Max (and other poets) turned up at a meeting to name the Poet Laureate of Nassau County, Max, apparently, was pretty much a shoo-in - but that's not how it worked out! A "voice from the crowd" - a Republican member of the County Legislature strongly criticized Max' poetry.
Max had presented a number of musical, thoughtful poems relating to Long Island plains, shores and waters and some poems from another book relating to bringing an end to the dreadfully ruinous war in Iraq. He talked about our own forces being trained to attack civilians, sadly.
The lady legislator brought forth a storm of protests regarding these newly written poems. She indicated that the latter book of poetry had little to do with Nassau County - she felt his job was to describe our lovely land, trees and bays, etc.!
For your readers, Max is not only an extremely humane man, but a deeply religious one, backed by some serious personal study of one of the important faiths. His humanity extends to despair of needless world conflicts and the deaths of all the soldiers concerned, as well as the pain, suffering and deaths of thousands of civilians.
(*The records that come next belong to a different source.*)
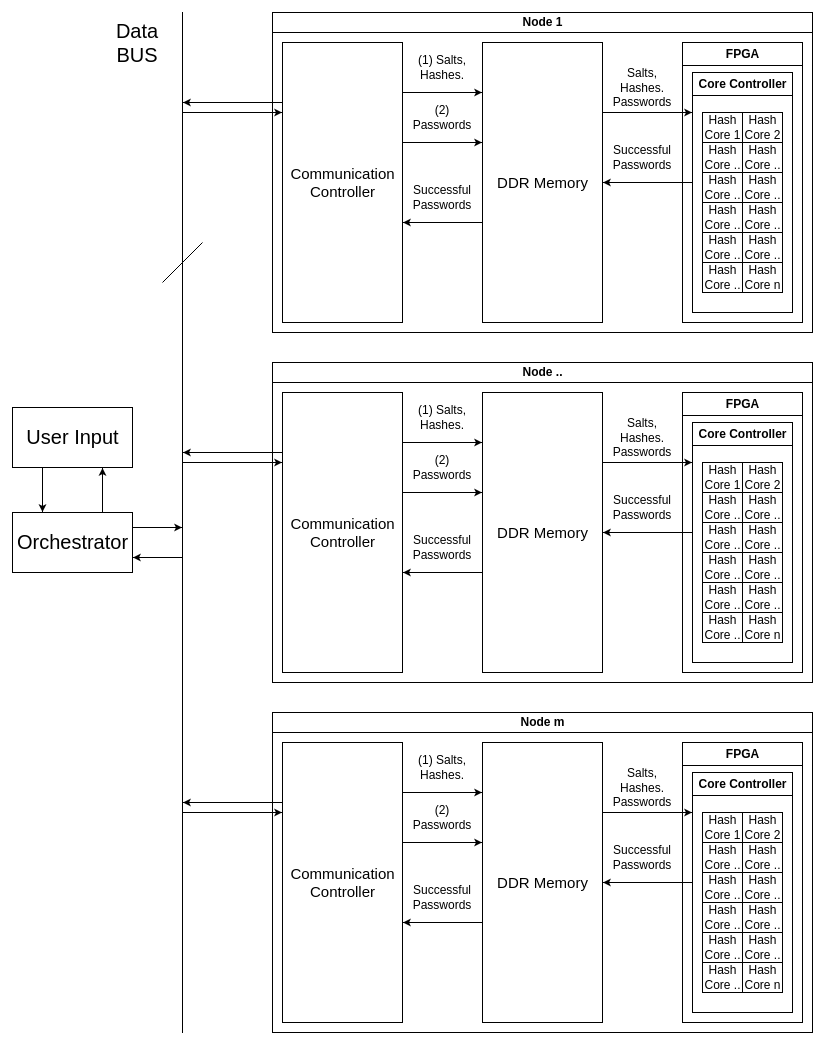
<!DOCTYPE html>
<html lang="en">
<head>
<meta charset="utf-8">
<title>Distributed hash cluster architecture</title>
<style>
:root { --ink: #000; --paper: #fff; --line: 1px solid var(--ink); }
* { box-sizing: border-box; margin: 0; padding: 0; }
html, body { width: 825px; height: 1046px; overflow: hidden; background: var(--paper); }
body { position: relative; color: var(--ink); font: 12px/15px "Liberation Sans", Arial, sans-serif; text-align: center; }
.bus-name, .host, .node, .part, .flow, .fpga, .core, .hash-grid, .wires { position: absolute; }
.bus-name { left: 97px; top: 19px; width: 80px; font-size: 20px; line-height: 24px; }
.host, .part { display: flex; align-items: center; justify-content: center; border: var(--line); white-space: nowrap; }
.host { left: 12px; width: 121px; height: 61px; font-size: 20px; }
.user-input { top: 407px; }
.orchestrator { top: 512px; }
.node { left: 272px; width: 541px; height: 321px; border: var(--line); }
.node-1 { top: 12px; }
.node-mid { top: 362px; }
.node-m { top: 712px; }
h2, h3, h4 { display: flex; align-items: center; justify-content: center; height: 23px; border-bottom: var(--line); font-size: 12px; font-weight: bold; white-space: nowrap; }
h2 { height: 20px; }
.part { top: 29px; width: 121px; height: 281px; font-size: 15px; line-height: 18px; }
.comm { left: 9px; }
.ddr { left: 209px; }
.flow { left: 129px; width: 80px; }
.salts { top: 40px; }
.passwords { top: 90px; }
.found { top: 170px; }
.to-core { left: 329px; top: 53px; line-height: 14.5px; }
.from-core { left: 329px; top: 130px; }
.fpga { left: 409px; top: 29px; width: 121px; height: 281px; border: var(--line); }
.core { left: 9px; top: 29px; width: 101px; height: 241px; border: var(--line); }
.hash-grid { left: 9px; top: 39px; display: grid; grid-template-columns: 40px 40px; grid-auto-rows: 30px; width: 81px; height: 181px; border-left: var(--line); border-top: var(--line); list-style: none; }
.hash-grid li { border-right: var(--line); border-bottom: var(--line); white-space: nowrap; }
.wires { left: 0; top: 0; fill: none; stroke: var(--ink); }
</style>
</head>
<body>
<p class="bus-name">Data<br>BUS</p>
<div class="host user-input">User Input</div>
<div class="host orchestrator">Orchestrator</div>

<section class="node node-1">
  <h2>Node 1</h2>
  <div class="part comm">Communication<br>Controller</div>
  <p class="flow salts">(1) Salts,<br>Hashes.</p>
  <p class="flow passwords">(2)<br>Passwords</p>
  <p class="flow found">Successful<br>Passwords</p>
  <div class="part ddr">DDR Memory</div>
  <p class="flow to-core">Salts,<br>Hashes.<br>Passwords</p>
  <p class="flow from-core">Successful<br>Passwords</p>
  <div class="fpga">
    <h3>FPGA</h3>
    <div class="core">
      <h4>Core Controller</h4>
      <ul class="hash-grid">
        <li>Hash<br>Core 1</li><li>Hash<br>Core 2</li>
        <li>Hash<br>Core ..</li><li>Hash<br>Core ..</li>
        <li>Hash<br>Core ..</li><li>Hash<br>Core ..</li>
        <li>Hash<br>Core ..</li><li>Hash<br>Core ..</li>
        <li>Hash<br>Core ..</li><li>Hash<br>Core ..</li>
        <li>Hash<br>Core ..</li><li>Hash<br>Core n</li>
      </ul>
    </div>
  </div>
</section>

<section class="node node-mid">
  <h2>Node ..</h2>
  <div class="part comm">Communication<br>Controller</div>
  <p class="flow salts">(1) Salts,<br>Hashes.</p>
  <p class="flow passwords">(2)<br>Passwords</p>
  <p class="flow found">Successful<br>Passwords</p>
  <div class="part ddr">DDR Memory</div>
  <p class="flow to-core">Salts,<br>Hashes.<br>Passwords</p>
  <p class="flow from-core">Successful<br>Passwords</p>
  <div class="fpga">
    <h3>FPGA</h3>
    <div class="core">
      <h4>Core Controller</h4>
      <ul class="hash-grid">
        <li>Hash<br>Core 1</li><li>Hash<br>Core 2</li>
        <li>Hash<br>Core ..</li><li>Hash<br>Core ..</li>
        <li>Hash<br>Core ..</li><li>Hash<br>Core ..</li>
        <li>Hash<br>Core ..</li><li>Hash<br>Core ..</li>
        <li>Hash<br>Core ..</li><li>Hash<br>Core ..</li>
        <li>Hash<br>Core ..</li><li>Hash<br>Core n</li>
      </ul>
    </div>
  </div>
</section>

<section class="node node-m">
  <h2>Node m</h2>
  <div class="part comm">Communication<br>Controller</div>
  <p class="flow salts">(1) Salts,<br>Hashes.</p>
  <p class="flow passwords">(2)<br>Passwords</p>
  <p class="flow found">Successful<br>Passwords</p>
  <div class="part ddr">DDR Memory</div>
  <p class="flow to-core">Salts,<br>Hashes.<br>Passwords</p>
  <p class="flow from-core">Successful<br>Passwords</p>
  <div class="fpga">
    <h3>FPGA</h3>
    <div class="core">
      <h4>Core Controller</h4>
      <ul class="hash-grid">
        <li>Hash<br>Core 1</li><li>Hash<br>Core 2</li>
        <li>Hash<br>Core ..</li><li>Hash<br>Core ..</li>
        <li>Hash<br>Core ..</li><li>Hash<br>Core ..</li>
        <li>Hash<br>Core ..</li><li>Hash<br>Core ..</li>
        <li>Hash<br>Core ..</li><li>Hash<br>Core ..</li>
        <li>Hash<br>Core ..</li><li>Hash<br>Core n</li>
      </ul>
    </div>
  </div>
</section>

<svg class="wires" width="825" height="1046" viewBox="0 0 825 1046" aria-hidden="true">
  <defs>
    <marker id="arrowhead" markerUnits="userSpaceOnUse" markerWidth="10" markerHeight="10" refX="9" refY="5" orient="auto">
      <path d="M9 5L1 1L3 5L1 9Z" fill="#000" stroke="none"/>
    </marker>
    <g id="node-wires" marker-end="url(#arrowhead)">
      <path d="M282 102.5H183"/>
      <path d="M183 112.5H282"/>
      <path d="M403 92.5H482"/>
      <path d="M403 142.5H482"/>
      <path d="M482 222.5H403"/>
      <path d="M603 112.5H692"/>
      <path d="M692 182.5H603"/>
    </g>
  </defs>
  <line class="bus" x1="182.5" y1="12" x2="182.5" y2="1033"/>
  <line class="bus-width-slash" x1="162.5" y1="282.5" x2="202.5" y2="242.5"/>
  <g class="host-wires" marker-end="url(#arrowhead)">
    <path d="M42.5 468V512"/>
    <path d="M102.5 512V468"/>
    <path d="M133 527.5H182"/>
    <path d="M182 557.5H133"/>
  </g>
  <use href="#node-wires"/>
  <use href="#node-wires" y="350"/>
  <use href="#node-wires" y="700"/>
</svg>
</body>
</html>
Poetry has many functions just as it has many forms - it isn't all about the flowers, the kittens, sun and shadow.
To dismiss this recent peace-seeking book is to admire your neighbor's new carpet, while not noticing the inhabitants of the home and whether they are kindly or condemned to despair.
I urge the wonderful Port Washington family to see around what appears to be a put-down until they see the closed-mind attitude that caused the ruckus.